During his recent state visit to Vietnam, US President Barack Obama warned that “bigger nations should not bully smaller nations” and called for a peaceful solution to the territorial conflicts broiling in the Asia Pacific. In so doing, he was helping to set the stage for one of the central issues for the upcoming G7 summit.
Host-country Japan had already made it clear in April that it expects the summit to result in a statement on the security of sea navigation. The fuss over the topic is justified – behind it rests the strategic balance of a rapidly shifting Asia.
The rise of China has shaken the regional order that was set in place by the victorious powers of World War II and solidified during the Cold War. The country’s massive military buildup has especially worried its neighbors. Its defense budget has grown more than ten percent annually for over ten years.
And then the US was drawn in, as former US Secretary of State Hillary Clinton announced the country’s “pivot to Asia.” The new policy planned for a stronger diplomatic, economic and military engagement in the Asia Pacific, especially with its allies Japan and the Philippines. It aims, among other things, to assure America’s anxious partners in the region of its support.
Islands of contention
Much of the tension can be pinpointed to a number of disputed island territories. Japan and China, for example, are feuding over the Senkaku (or Diaoyutai, depending on which side you ask) Islands, which contain natural gas reserves as well as strategic importance. Both countries are also implicated in spats with South Korea over other islands.
In the South China Sea, Vietnam, the Philippines, Malaysia and Indonesia are at loggerhreads with each other and with China over the Spratly Islands. These, too, have offer resource reserves – fish, oil and gas, especially – and a strategic position in the middle of one of the world’s most important sea routes.
The US has kept itself in the background of these conflicts, making no territorial claims for any of the disputed islands but wielding influence through its allies. It accuses China of threatening freedom of navigation and risking the outbreak of violence in the region with its militarization.
As of now, the battle is only taking place in court. The Philippines is seeking legal clarification with the Permanent Court of Arbitration in The Hague over what it sees as China’s expansive aspirations in the South China Sea. China’s ambassador to Germany, Shi Mingde, made his country’s position on the matter clear in an opinion piece published earlier this month in the Frankfurter Allgemeine Zeitung – it will “not accept, recognize or participate” in the trial. A decision is expected in the coming weeks.
A tangled mess
Altogether, the situation is a confusing entanglement of actors and demands, involving economic and security interests, the law of the sea and, dangerously, nationalist resentments.
“There are more than a dozen territorial conflicts in the region. The front lines are not very clear,” Enrico Fels, political scientist at the University of Bonn’s Center for Global Studies, told DW. China is indeed at the center of most of the conflicts, but it is conducting a number of different strategies depending on the country. “Basically it is trying to prevent a united front in the region from forming against it.”

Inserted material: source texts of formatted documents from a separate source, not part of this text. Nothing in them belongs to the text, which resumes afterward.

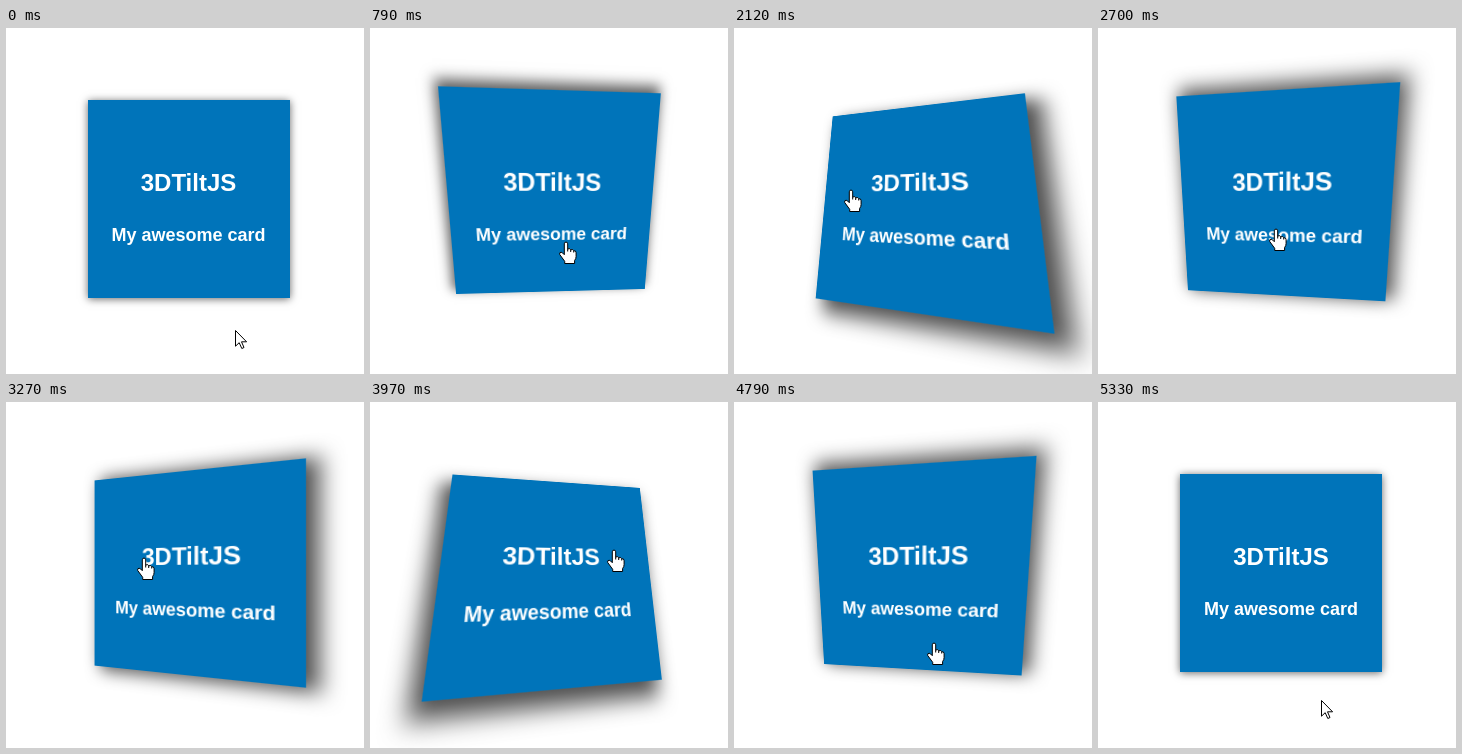
An HTML page for the animation above (5.36 s loop, 358x346 px).

```html
<!DOCTYPE html>
<html lang="en">
<head>
<meta charset="utf-8">
<title>Tilt card</title>
<style>
  html, body { margin: 0; width: 100%; height: 100%; overflow: hidden; background: #fff; }
  #stage { position: relative; width: 358px; height: 346px; overflow: hidden; background: #fff; }
  #card {
    position: absolute; left: 81.5px; top: 72px; width: 202px; height: 198px;
    background: #0074ba; color: #fff; text-align: center; white-space: nowrap;
    font-family: "Liberation Sans", Arial, sans-serif; font-weight: bold;
    transform-origin: 50% 50%;
  }
  #card div { position: absolute; left: 0; right: 0; }
  .title { top: 69px; font-size: 24px; line-height: 28px; }
  .sub { top: 125px; font-size: 18px; line-height: 20px; }
  #pointer { position: absolute; left: 0; top: 0; }
  #pointer path { fill: #fff; stroke: #000; stroke-linejoin: round; }
</style>
</head>
<body>
<div id="stage">
  <div id="card">
    <div class="title">3DTiltJS</div>
    <div class="sub">My awesome card</div>
  </div>
  <svg id="pointer" width="358" height="346" viewBox="0 0 358 346">
    <path id="arrow" d="M.5 .5V16.2L4.2 12.7L6.8 18.5L9 17.5L6.5 11.8H11.6Z"/>
    <g id="hand">
      <path d="M-1.7 1.8a1.7 1.7 0 0 1 3.4 0V7q2.6-1.1 3 .8q2.6-.9 3 .9q2.4-.3 2.4 2V14.5q0 2.3-1.5 4V21.5H-1.3V19.3L-6.3 12.5q-.6-2.2 1.4-2.3q1.6 .4 3.2 2.5Z"/>
      <path d="M1.7 7V9.5M4.7 8V10M7.7 9V10.5" style="fill:none"/>
    </g>
  </svg>
</div>
<script>
  const LOOP = 5360;
  const CENTER = { x: 182.5, y: 171 };
  const HALF_W = 101, HALF_H = 99;
  const LAG = 200;          // the card follows the pointer this much later
  const TILT = 0.00207;     // depth slope per pixel of pointer offset
  const $ = id => document.getElementById(id);
  const card = $('card'), arrow = $('arrow'), hand = $('hand');

  // pointer way-points: time, x, y
  const path = [
    [580, 229, 302], [700, 200, 226], [940, 198, 204], [1160, 217, 134], [1360, 243, 125],
    [1900, 120, 119], [2120, 117, 162], [2360, 132, 195], [2720, 178, 200], [3070, 131, 171],
    [3270, 138, 156], [3420, 160, 119], [3770, 222, 112], [3970, 244, 148], [4180, 180, 160],
    [4590, 152, 201], [4790, 200, 241], [5050, 218, 283], [5330, 223, 298]
  ];

  const clamp = v => Math.max(0, Math.min(1, v));
  const smooth = v => v * v * (3 - 2 * v);
  const ramp = (t, from, to) => smooth(clamp((t - from) / (to - from)));
  const mix = (a, b, k) => a + (b - a) * k;

  function slope(i, axis) {
    const a = path[i - 1], b = path[i + 1];
    return a && b ? (b[axis] - a[axis]) / (b[0] - a[0]) : 0;
  }

  // smooth curve through the way-points, at rest on both ends
  function pointerAt(t) {
    const next = path.findIndex(p => p[0] > t);
    if (next < 0) return path[path.length - 1].slice(1);
    if (next === 0) return path[0].slice(1);
    const i = next - 1, a = path[i], b = path[next];
    const span = b[0] - a[0], u = (t - a[0]) / span;
    return [1, 2].map(axis =>
      mix(a[axis], b[axis], smooth(u)) +
      span * u * (1 - u) * ((1 - u) * slope(i, axis) - u * slope(next, axis)));
  }

  function drawCard(t) {
    const hover = ramp(t, 680, 980) * (1 - ramp(t, 4860, 5280));
    const [px, py] = pointerAt(t - LAG);
    const gx = (CENTER.x - px) * TILT * hover;
    const gy = (CENTER.y - py) * TILT * hover;
    const s = mix(1, 1.035, hover);
    card.style.transform =
      `matrix3d(${s},0,0,${(-gx / HALF_W).toFixed(7)},0,${s},0,${(-gy / HALF_H).toFixed(7)},0,0,1,0,0,0,0,1)`;
    // the shadow slides towards the raised side
    const blur = mix(8, 17, hover), spread = mix(0, 2.5, hover), alpha = mix(.6, .7, hover);
    card.style.boxShadow =
      `${gx * 75}px ${gy * 75 + 1}px ${blur}px ${spread}px rgba(0,0,0,${alpha})`;
  }

  function drawPointer(t) {
    const [x, y] = pointerAt(t).map(Math.round);
    const over = y < CENTER.y + HALF_H;
    arrow.style.display = over ? 'none' : '';
    hand.style.display = over ? '' : 'none';
    (over ? hand : arrow).setAttribute('transform', `translate(${x} ${y})`);
  }

  const start = performance.now();
  function frame() {
    const t = (performance.now() - start) % LOOP;
    drawCard(t);
    drawPointer(t);
    requestAnimationFrame(frame);
  }
  frame();
</script>
</body>
</html>
```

The situation is even more unclear because the actors are often both strategic rivals and economic partners. According to information from the World Trade Organization, for example, China is Japans second-most important export market, behind the US. For its part, Japan is one of the top five destinations for Chinese goods.
Calming the waters

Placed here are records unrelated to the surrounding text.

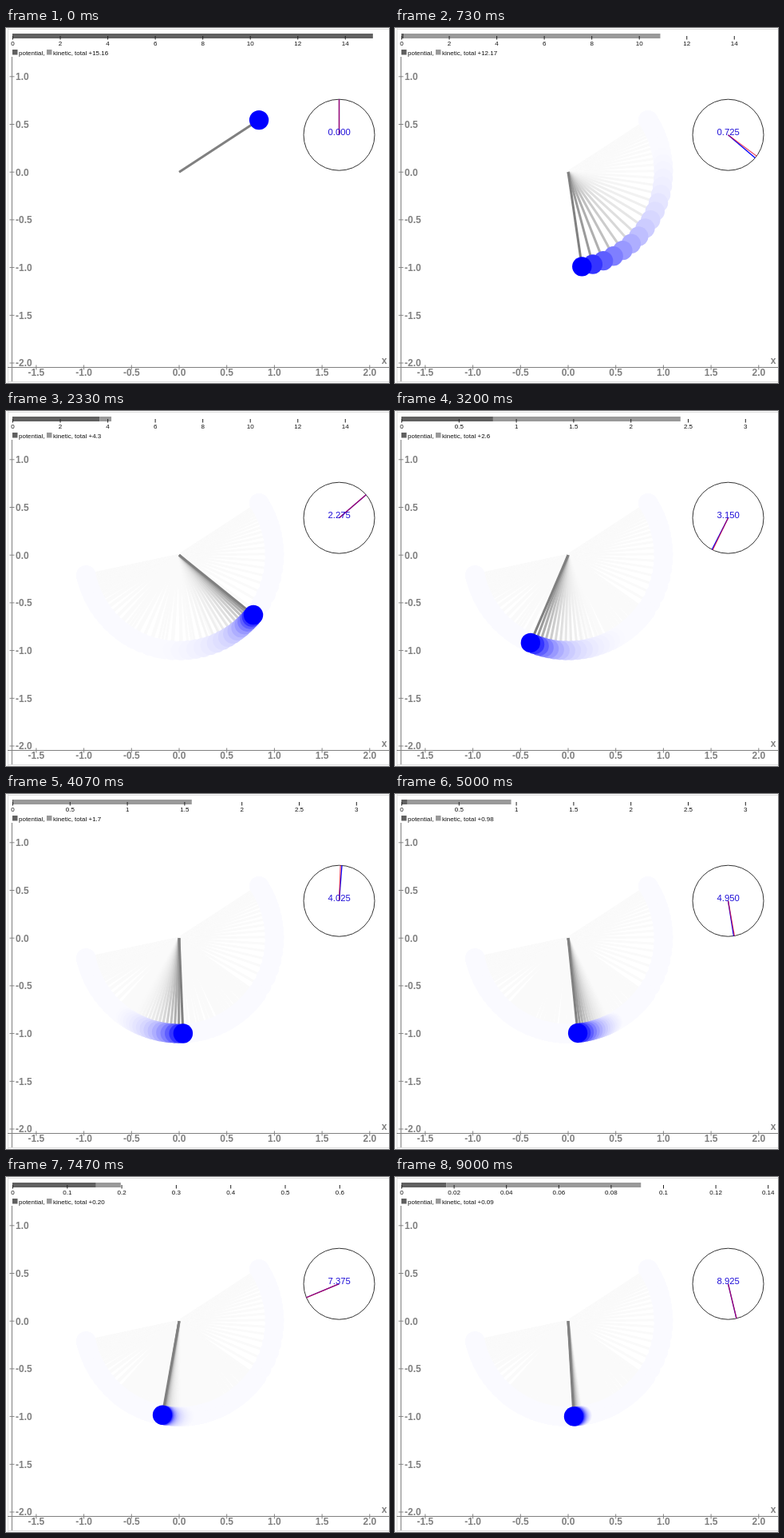
These frames come from a looping animation (480x444 px, 9.07 s). An HTML page with a canvas:

```html
<!DOCTYPE html>
<html lang="en">
<head>
<meta charset="utf-8">
<title>Damped pendulum</title>
<style>
  html, body { margin: 0; width: 100%; height: 100%; overflow: hidden; background: #fff; }
  canvas { display: block; }
</style>
</head>
<body>
<canvas id="stage" width="480" height="444"></canvas>
<script>
const ctx = document.getElementById('stage').getContext('2d');
const FONT = '"Liberation Sans", Arial, sans-serif';
const LOOP = 9070, FRAME = 200 / 3, LAST_FRAME = 135;
const STEP = 0.025, GRAVITY = 9.81, DAMPING = 0.6, START_ANGLE = 2.1477;
const ORIGIN = { x: 217, y: 180.2 }, UNIT = 119.4, BOB_RADIUS = 12.2;
const FADE = 9.2, RESIDUE = 5;

// [frame, clock seconds] and [readout number, simulation step]
const CLOCK = [[0, 0], [20, 1.278], [35, 2.274], [61, 4.012], [89, 5.874], [112, 7.374], [135, 8.924]];
const REFRESH = [[0, 0], [7, 87], [13, 159], [19, 234], [24, 294], [29, 356], [30, 368]];

// Energy scales: used while energy is above `min`
const SCALES = [
  { min: 3.144, perUnit: 29.77, tick: 2 },
  { min: 0.661, perUnit: 143.6, tick: 0.5 },
  { min: 0.1377, perUnit: 683, tick: 0.1 },
  { min: 0, perUnit: 3280, tick: 0.02 }
];

function interpolate(points, x) {
  let i = 1;
  while (i < points.length - 1 && x > points[i][0]) i++;
  const [x0, y0] = points[i - 1], [x1, y1] = points[i];
  return y0 + (y1 - y0) * (x - x0) / (x1 - x0);
}

function simulate(count) {
  const accel = (a, v) => -GRAVITY * Math.sin(a) - DAMPING * v;
  const states = [];
  let a = START_ANGLE, v = 0;
  for (let i = 0; i <= count; i++) {
    const potential = GRAVITY * (1 - Math.cos(a));
    states.push({
      x: ORIGIN.x + UNIT * Math.sin(a),
      y: ORIGIN.y + UNIT * Math.cos(a),
      potential,
      total: potential + v * v / 2
    });
    const h = STEP;
    const k1 = accel(a, v);
    const v2 = v + h / 2 * k1, k2 = accel(a + h / 2 * v, v2);
    const v3 = v + h / 2 * k2, k3 = accel(a + h / 2 * v2, v3);
    const v4 = v + h * k3, k4 = accel(a + h * v3, v4);
    a += h / 6 * (v + 2 * v2 + 2 * v3 + v4);
    v += h / 6 * (k1 + 2 * k2 + 2 * k3 + k4);
  }
  return states;
}

const states = simulate(362);
const refreshSteps = Array.from({ length: 31 }, (_, k) => Math.round(interpolate(REFRESH, k)));

function line(x1, y1, x2, y2, color, width = 1) {
  ctx.strokeStyle = color;
  ctx.lineWidth = width;
  ctx.beginPath();
  ctx.moveTo(x1, y1);
  ctx.lineTo(x2, y2);
  ctx.stroke();
}

function disc(x, y, r) {
  ctx.beginPath();
  ctx.arc(x, y, r, 0, 2 * Math.PI);
}

function rect(x, y, w, h, color) {
  ctx.fillStyle = color;
  ctx.fillRect(x, y, w, h);
}

function text(str, x, y, size, color, align = 'left', weight = 'normal') {
  ctx.font = `${weight} ${size}px ${FONT}`;
  ctx.fillStyle = color;
  ctx.textAlign = align;
  ctx.fillText(str, x, y);
}

// Fades towards white but never quite reaches it
function faded(rgb, strength) {
  const mix = c => c === 255 ? 255 : 255 - Math.max(RESIDUE, Math.round((255 - c) * strength));
  return `rgb(${rgb.map(mix)})`;
}

function drawPendulum(now) {
  for (let i = 0; i <= now; i++) {
    const { x, y } = states[i];
    const strength = Math.exp(-FADE * STEP * (now - i));
    line(ORIGIN.x, ORIGIN.y, x, y, faded([128, 128, 128], strength), 3);
    ctx.fillStyle = faded([0, 0, 255], strength);
    disc(x, y, BOB_RADIUS);
    ctx.fill();
  }
}

function drawAxes() {
  const gray = '#808080';
  line(2.5, 0, 2.5, 444, '#ddd');
  line(2, 1.5, 480, 1.5, '#ddd');
  line(2, 442.5, 480, 442.5, '#ddd');
  line(7.5, 36, 7.5, 442, gray);
  line(2, 424.5, 480, 424.5, gray);
  for (let v = -1.5; v <= 2; v += 0.5) {
    const x = ORIGIN.x + v * UNIT;
    line(x, 421.5, x, 427.5, gray);
    text(v.toFixed(1), x, 434.5, 12, gray, 'center', 'bold');
  }
  for (let v = -2; v <= 1; v += 0.5) {
    const y = ORIGIN.y - v * UNIT;
    line(4.5, y, 10.5, y, gray);
    text(v.toFixed(1), 12, y + 4.3, 12, gray, 'left', 'bold');
  }
  text('x', 474, 420, 12, gray, 'center', 'bold');
}

function drawEnergy(now) {
  const left = 8.5, dark = '#606060', light = '#999';
  const { potential, total } = states[now];
  const { perUnit, tick } = SCALES.find(s => total >= s.min);
  rect(left - 0.5, 7, potential * perUnit + 0.5, 6, dark);
  rect(left + potential * perUnit, 7, (total - potential) * perUnit, 6, light);
  for (let i = 0; left + i * tick * perUnit < 472; i++) {
    const x = left + i * tick * perUnit;
    line(x, 10, x, 14.5, '#222');
    text(String(+(i * tick).toFixed(2)), x, 21.7, 8, '#111', 'center');
  }
  const shown = states[refreshSteps.filter(s => s <= now).pop()].total;
  const digits = shown >= 1 && shown < 10 ? 1 : 2;
  rect(8, 27, 6.5, 6.5, dark);
  text('potential,', 16, 33.5, 8, '#111');
  rect(51, 27, 6.5, 6.5, light);
  text(`kinetic, total +${shown.toFixed(digits)}`, 59, 33.5, 8, '#111');
}

function drawClock(simTime, clockTime) {
  const x = 417.5, y = 133.7, r = 44.5;
  ctx.strokeStyle = '#333';
  ctx.lineWidth = 1;
  disc(x, y, r);
  ctx.stroke();
  const hand = (time, color) => {
    const a = Math.PI * time;
    line(x, y, x + r * Math.sin(a), y - r * Math.cos(a), color, 1.3);
  };
  hand(simTime, '#00f');
  hand(clockTime, 'rgba(225,0,40,.7)');
  text(simTime.toFixed(3), 417.7, 133.7, 11.3, '#2010d8', 'center');
}

function draw(ms) {
  const frame = Math.min(LAST_FRAME, Math.floor((ms + 3.4) / FRAME));
  const clockTime = interpolate(CLOCK, frame);
  const now = Math.ceil(clockTime / STEP - 1e-6);
  rect(0, 0, 480, 444, '#fff');
  drawPendulum(now);
  drawAxes();
  drawEnergy(now);
  drawClock(now * STEP, clockTime);
}

const start = performance.now();
function tick() {
  draw((performance.now() - start) % LOOP);
  requestAnimationFrame(tick);
}
tick();
</script>
</body>
</html>
```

“There were clear fronts during the Cold War, and that of course lent the conflict a certain measure of stability and predictability,” political scientist Gerhard Will told DW. “What we are seeing now is a situation in which many more possibilities are in play. But these possibilities of course also entail fragility and misunderstandings – and therefore potentially conflict.”
A meeting of G7 foreign ministers stoked China’s ire when it criticized the country’s actions in the South China Sea
To calm the waters, Fels believes the involved nations must begin to “depoliticize the disputes and seek legal solutions.” But this as unlikely anytime soon, he believes, especially as China would view such an approach with skepticism.
That was made clear after G7 foreign ministers released a statement in April repeating repeated their tried and true position that the freedom of navigation is an important international value, that conflicts should be peacefully resolved, and that they are following the developments in the East and South China Seas with concern.
“This very cautious positioning of the G7 foreign ministers set off an enormous diplomatic reaction from China,” said Fels. Nonetheless, he thinks it is important that the G7 stands its ground. “It is absolutely right if the G7, in careful and admonishing words, push for a peaceful settlement of the conflicts.”